When we talk about portables and tablets, ARM and its SoCs are still a hot topic. We should be seeing quad-core Cortex-A15 units towards the start of next year, which promise to offer 40 per cent greater performance over the current A9 generation on the same manufacturing process, whilst still offering the super battery-life we expect from ARM-based devices.
Typically, we imagine Intel-based devices to have a little more *umph* when it comes to performance and a little less when it comes to battery life. With Microsoft's Windows 8 offering up a tablet-friendly experience, now would be a great time for Intel to flex those x86 muscles, however, the firm, up until now, has still been troubled with battery life.
Intel plans to change all this, however, with its new Clover Trail Atom processor. One such SoC, the Z2760, will feature two of Intel's latest Atom 1.8GHz cores, paired with an SGX545 graphics core (often found alongside ARM IP, such as on the iPhone 5).
The Atom Z2760 is actually nothing special when it comes to performance. Based on an older 32nm manufacturing process, the chip sits around the comparative performance level of an old Core2 Duo 1.2GHz, which, in raw MIPS numbers falls below a typical 2.5GHz dual-core Cortex-A15. However, the Z2760 is x86 and this means that it can run full-fat Windows 8.
What's more, Intel has squeezed the power consumption of its entire platform down.
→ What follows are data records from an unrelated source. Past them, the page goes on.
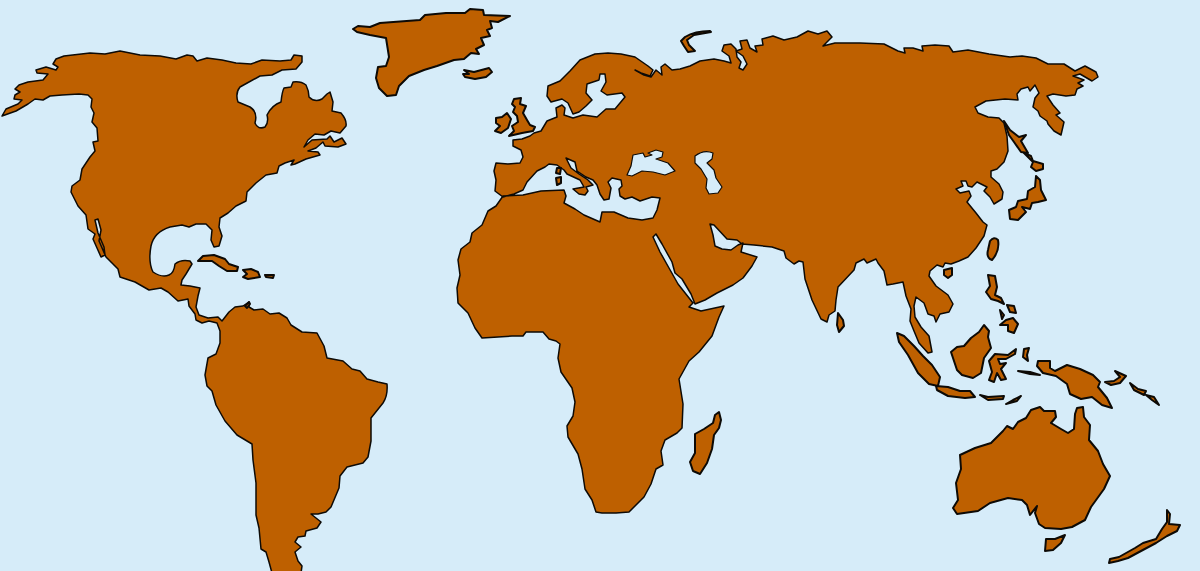
<!DOCTYPE html>
<html lang="en">
<head>
<meta charset="utf-8">
<title>World map</title>
<style>
:root { --sea: #d6ecf9; --land: #be6000; --coast: #0d0a06; }
html, body { margin: 0; height: 100%; overflow: hidden; background: var(--sea); }
.world-map { display: block; width: 1200px; height: 571px; background: var(--sea); }
.land path { fill: var(--land); stroke: var(--coast); stroke-width: 1.5; stroke-linejoin: round; stroke-linecap: round; }
.land .islands path { stroke-width: 2; }
.land .inland-sea { fill: var(--sea); stroke-width: 1.2; }
</style>
</head>
<body>
<svg class="world-map" viewBox="0 0 1200 571" role="img" aria-label="Map of the world">
<g class="land">

<path id="americas" d="M2 116L6 109 18 104 22 100 14 99 15 95 20 92 15 89 19 85 28 82 43 80 48 74 37 73 36 70 46 67 56 70 58 67 53 64 56 59 64 56 90 53 105 54 120 51 140 55 160 56 176 59 187 55 193 56 197 61 207 58 222 60 236 63 251 64 262 60 280 61 291 60 294 55 302 56 302 62 296 69 282 70 272 75 260 76 249 82 240 87Q235 93 238 102L250 107Q258 112 255 123Q258 130 265 127Q269 122 267 115Q272 105 281 102Q282 92 284 88L291 87 293 82Q301 81 306 85Q309 91 309 97Q315 103 322 99L327 94 330 92 333 102 332 111 341 113Q347 120 346 126L340 133 331 131 324 135 315 134 308 140 304 147 312 140 327 139 330 136 334 142 342 138 346 144 338 147 325 146 323 142 316 148 308 151 318 152 320 155 306 159 295 164 291 165 294 160 285 163 279 166 277 173 266 175 256 183 247 192 246 201 236 206 228 213 220 218 219 227 222 236 219 246 214 247 211 240 212 230 206 224 196 224 189 227 182 225 170 227Q154 232 151 246Q148 262 153 272Q162 278 169 275Q174 273 175 264Q181 259 190 261L192 264 186 274 182 280 181 285 190 286 200 288 198 296 196 307 199 315 208 318 218 317 222 321 229 312 235 307 243 306 249 302 249 307 254 310 263 309 270 314 279 313 287 318 291 325 302 332 317 333 324 346 327 358 343 361 352 369 360 371 367 379 378 382 387 384Q388 396 383 403L371 418 371 441 368 457 363 463 347 467 340 476 339 488 331 507 326 512 318 514 311 514 316 518 321 522 317 528 306 531 305 536 298 537 295 542 301 547 295 552 298 561 302 566 301 573 272 573 269 562 266 552 261 549 259 528 256 515 256 483 253 460 252 444 237 435 225 421 216 405 212 391 207 386 205 375 208 358 216 354 220 343 220 331 217 323 209 321 202 323 196 320 195 314 189 306 188 299 178 301 168 292 161 288 149 290 135 282 120 277 118 269 106 257 99 241 101 230 98 219 95 220 98 233 104 247 105 255 101 257 97 248 93 239 95 234 88 229 86 215 78 206 71 192 72 186 80 180 82 169 90 157 95 151 93 142 98 141 97 128 92 122 94 113 91 107 92 99 88 95 79 94 62 95 50 96 43 100 35 99 28 104 16 111Z"/>

<path id="afro-eurasia" d="M495 191L496 180 494 171 496 163 508 164 520 163 523 157 521 150 513 146 513 140 522 139 530 136 534 133 541 131 547 121 557 117 556 108 562 105 565 108 564 115 573 118 583 115 597 117 606 109 615 109 625 97 622 93 607 95 601 91 606 82 605 74 600 74 599 80 587 84 586 93 592 100 586 106 579 112 573 114 568 103 562 99 551 102 547 96 548 86 560 81 570 71 580 60 595 54 608 53 621 54 635 57 648 66 653 70 650 76 641 73 635 70 644 75 651 77 656 70 662 75 661 67 665 64 672 70 680 69 690 66 700 61 714 59 724 61 731 63 729 56 722 51 724 45 731 44 736 49 737 57 741 62 739 68 743 70 747 64 743 56 736 51 742 49 740 41 747 40 750 48 757 52 755 46 763 45 762 39 773 36 784 40 797 37 808 31 818 34 827 31 832 37 823 46 835 43 860 43 884 44 898 51 905 53 904 48 913 48 923 51 922 46 935 45 949 46 953 52 968 50 989 54 1010 57 1022 56 1036 58 1048 64 1064 64 1075 71 1085 66 1096 72 1098 77 1092 81 1080 74 1073 76 1084 80 1078 83 1083 86 1077 89 1075 95 1066 96 1053 94 1047 96 1053 105 1060 113 1056 115 1064 122 1061 135 1054 131 1048 124 1047 121 1040 116 1038 111 1033 107 1035 98 1039 93 1035 85 1030 91 1028 87 1021 89 1017 94 1018 100 1005 99 986 101 975 107 978 113 988 117 999 118 1004 123 1007 136 1008 151 1004 162 997 169 991 171 991 177 999 184 1003 192 1002 199 994 204 990 197 984 191 987 187 977 182 972 187 968 186 966 181 961 181 963 186 956 189 960 193 969 191 971 196 967 202 976 213 983 222 987 225 984 236 976 248 968 257 959 261 951 264 945 263 943 267 937 265 930 271 929 276 936 286 948 295 953 304 949 312 940 314 936 322 934 316 928 314 924 303 916 297 914 306 915 317 921 327 929 336 932 352 928 353 919 343 914 331 910 321 911 309 906 296 903 282 893 284 887 285 884 271 878 263 876 259 867 263 864 259 856 263 854 270 838 287 836 300 835 311 829 315 827 322 821 319 812 300 805 279 803 262 799 261 794 264 786 258 784 251 772 247 754 245 742 244 737 240 727 239 714 225 710 224 713 235 715 246 722 249 731 250 738 245 743 243 741 252 757 257 752 266 743 278 733 285 717 293 705 300 695 304 691 294 682 279 675 273 672 262 662 244 656 234 653 237 660 252 669 268 678 284 693 303 689 307 701 311 724 306 719 317 712 336 699 352 689 361 679 379 683 404 682 428 677 433 665 440 661 451 663 465 656 469 651 484 644 497 629 512 616 513 602 513 596 512 592 500 585 489 582 469 578 454 568 437 567 426 573 416 575 402 572 388 561 372 558 358 560 344 556 341 549 339 543 332 526 332 523 336 512 336 482 338 475 328 468 313 458 303 457 288 460 275 458 260 461 249 470 242 472 233 482 225 488 211 496 206 503 196 523 195 541 191 564 190 566 196 564 203 575 209 584 215 600 222 602 212 614 212 628 218 642 220 653 218 657 210 660 198 652 197 640 201 632 197 625 199 620 196 619 189 622 186 621 180 612 178 608 182 611 188 609 199 604 200 600 194 597 185 593 180 586 177 577 171 575 162 566 158 571 168 579 174 588 180 593 185 586 187 588 191 585 195 579 194 573 189 584 187 580 180 567 174 564 170 557 165 549 164 545 167 537 171 527 182 523 190 514 194 503 197Z"/>

<g class="inland-seas">
<path class="inland-sea" d="M627 175L631 166 633 155 643 153 645 157 652 155 648 153 656 150 663 152 662 157 656 159 668 163 675 171 665 175 653 172 642 171 632 176Z"/>
<path class="inland-sea" d="M695 156Q704 149 713 153L712 159 707 163 714 170 716 178 722 187 718 193 709 194 706 188 707 179 701 169 695 163Z"/>
</g>

<g class="islands">
<path id="greenland" d="M353 29L358 26 370 27 380 23 420 20 425 15 446 13 465 13 470 9 483 10 484 15 510 16 498 22 490 21 492 28 487 30 490 36 481 38 484 45 476 49 479 54 471 53 464 59 454 60 437 66 424 70 409 76 399 86 396 95 387 96 379 88 376 78 378 67 386 66 389 57 386 38 370 35 357 32Z"/>
<path id="iceland" d="M464 70L474 72 489 68 492 72 486 77 475 79 465 77 463 74 469 74Z"/>
<path id="britain" d="M514 99L521 98 520 104 526 106 523 113 527 120 530 125 535 127 533 131 522 133 509 136 514 131 512 126 518 122 517 116 513 112 515 107 512 104Z"/>
<path id="ireland" d="M496 118L502 117 507 113 511 119 508 128 501 133 495 131 500 126 496 123Z"/>
<path id="corsica-sardinia" d="M557 168L561 168 560 174 556 173ZM556 178L561 177 561 183 557 185Z"/>
<path id="novaya-zemlya" d="M710 31Q695 31 685 37L681 41 684 46 688 52 695 51 689 45 687 40 694 35 711 32Z"/>
<path id="cuba" d="M198 261L203 256 214 255 225 259 229 264 238 267 237 271 227 271 219 266 212 261Z"/>
<path id="hispaniola" d="M243 270L251 269 258 272 260 277 248 279 243 277 247 274Z"/>
<path id="puerto-rico" d="M265 275L274 275 273 278 266 277Z"/>
<path id="trinidad" d="M245 306L249 302 250 304 247 308Z"/>
<path id="madagascar" d="M719 412L721 420 719 428 714 435 712 449 707 463 700 474 693 471 690 462 695 453 695 434 704 429 713 423 715 415Z"/>
<path id="sri-lanka" d="M838 313L843 320 844 326 839 332 837 325Z"/>
<path id="sakhalin" d="M1004 121L1010 130 1019 137 1026 135 1021 141 1028 153 1021 152 1014 142 1009 135Z"/>
<path id="japan" d="M1024 153L1031 156 1033 161 1043 164 1043 169 1036 171 1031 167 1033 162ZM1036 176L1040 180 1041 190 1046 200 1038 202 1032 203 1030 209 1022 207 1026 212 1018 220 1010 219 1009 210 1016 207 1018 201 1027 199 1028 191 1035 187Z"/>
<path id="taiwan" d="M990 241Q994 236 998 240Q1000 251 992 260Q986 258 988 250Z"/>
<path id="hainan" d="M944 270L952 268 952 275 948 278 944 275Z"/>
<path id="philippines" d="M988 275L995 276 997 287 995 295 1001 298 1004 304 998 301 991 299 986 292 990 286ZM1007 305L1014 306 1016 313 1010 312ZM1000 310L1004 315 1002 319ZM1000 325L1006 320 1013 318 1018 324 1014 333 1008 331 1008 325Z"/>
<path id="sumatra" d="M897 333L904 336 914 346 923 356 932 365 940 377 938 386 929 384 918 373 908 355 899 342Z"/>
<path id="java" d="M936 386L948 387 960 391 970 391 975 397 965 398 948 396 937 390Z"/>
<path id="lesser-sunda" d="M980 395L988 397 1004 396 1003 399 988 400ZM1006 404L1013 400 1021 396 1017 401Z"/>
<path id="borneo" d="M984 325L989 331 988 337 991 348 984 358 981 373 973 378 962 375 957 370 951 352 957 347 964 346 971 338 979 332Z"/>
<path id="sulawesi" d="M989 361L995 354 1008 355 1016 349 1015 354 1006 359 998 359 1000 364 1006 363 1001 369 1006 379 1001 380 997 373 994 382 989 380 992 372Z"/>
<path id="moluccas" d="M1024 349L1029 348 1027 355 1028 361 1023 357ZM1018 371L1030 372 1040 375 1030 374Z"/>
<path id="new-guinea" d="M1038 361L1050 361 1050 368 1055 371 1067 365 1080 369 1093 375 1100 382 1098 387 1107 398 1112 408 1102 405 1092 397 1081 399 1070 394 1067 384 1056 376 1043 373 1037 366Z"/>
<path id="new-britain" d="M1105 382L1114 381 1120 377 1115 371 1126 376 1120 383 1111 385Z"/>
<path id="solomons" d="M1130 383L1138 389 1146 391 1144 395 1134 390ZM1146 395L1154 397 1159 405 1152 400Z"/>
<path id="australia" d="M960 455L975 448 991 443 1003 431 1007 426 1013 429 1018 422 1026 418 1031 410 1040 407 1044 411 1055 411 1056 417 1051 423 1061 429 1068 433 1074 429 1075 414 1077 408 1083 407 1084 417 1090 425 1089 440 1098 451 1103 464 1110 476 1104 489 1091 507 1085 520 1072 527 1061 529 1045 528 1039 524 1035 513 1037 506 1030 515 1027 505 1022 500 1008 498 990 503 978 511 964 513 957 514 953 508 958 500 956 483 961 469Z"/>
<path id="tasmania" d="M1046 539L1055 539 1065 535 1061 543 1053 550 1045 551Z"/>
<path id="new-zealand" d="M1167 510L1170 514 1169 524 1180 525 1177 531 1167 536 1156 543 1141 551 1128 558 1118 561 1109 563 1110 559 1119 557 1135 548 1143 543 1156 539 1162 529 1167 522Z"/>
</g>
</g>
</svg>
</body>
</html>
The Z2760 will still gobble-up power under heavy usage, however has more power states, including an all-important optimised 'S0ix' state for WiFi and background tasks, which will allow the platform to take-on ARM power characteristics in standby. Likewise, the wake-up time of the device is now near-instant and consumes less power.
With all this in mind, Intel is claiming that its reference design is capable of offering 10 hours of full use, with standby times of up to 30 days. Support for NFC and 4G modems will be present, however the chip isn't yet capable of effectively driving 1080p displays and has no support for USB 3.0, which can instead be found on bulkier, power-hungry Core i alternatives.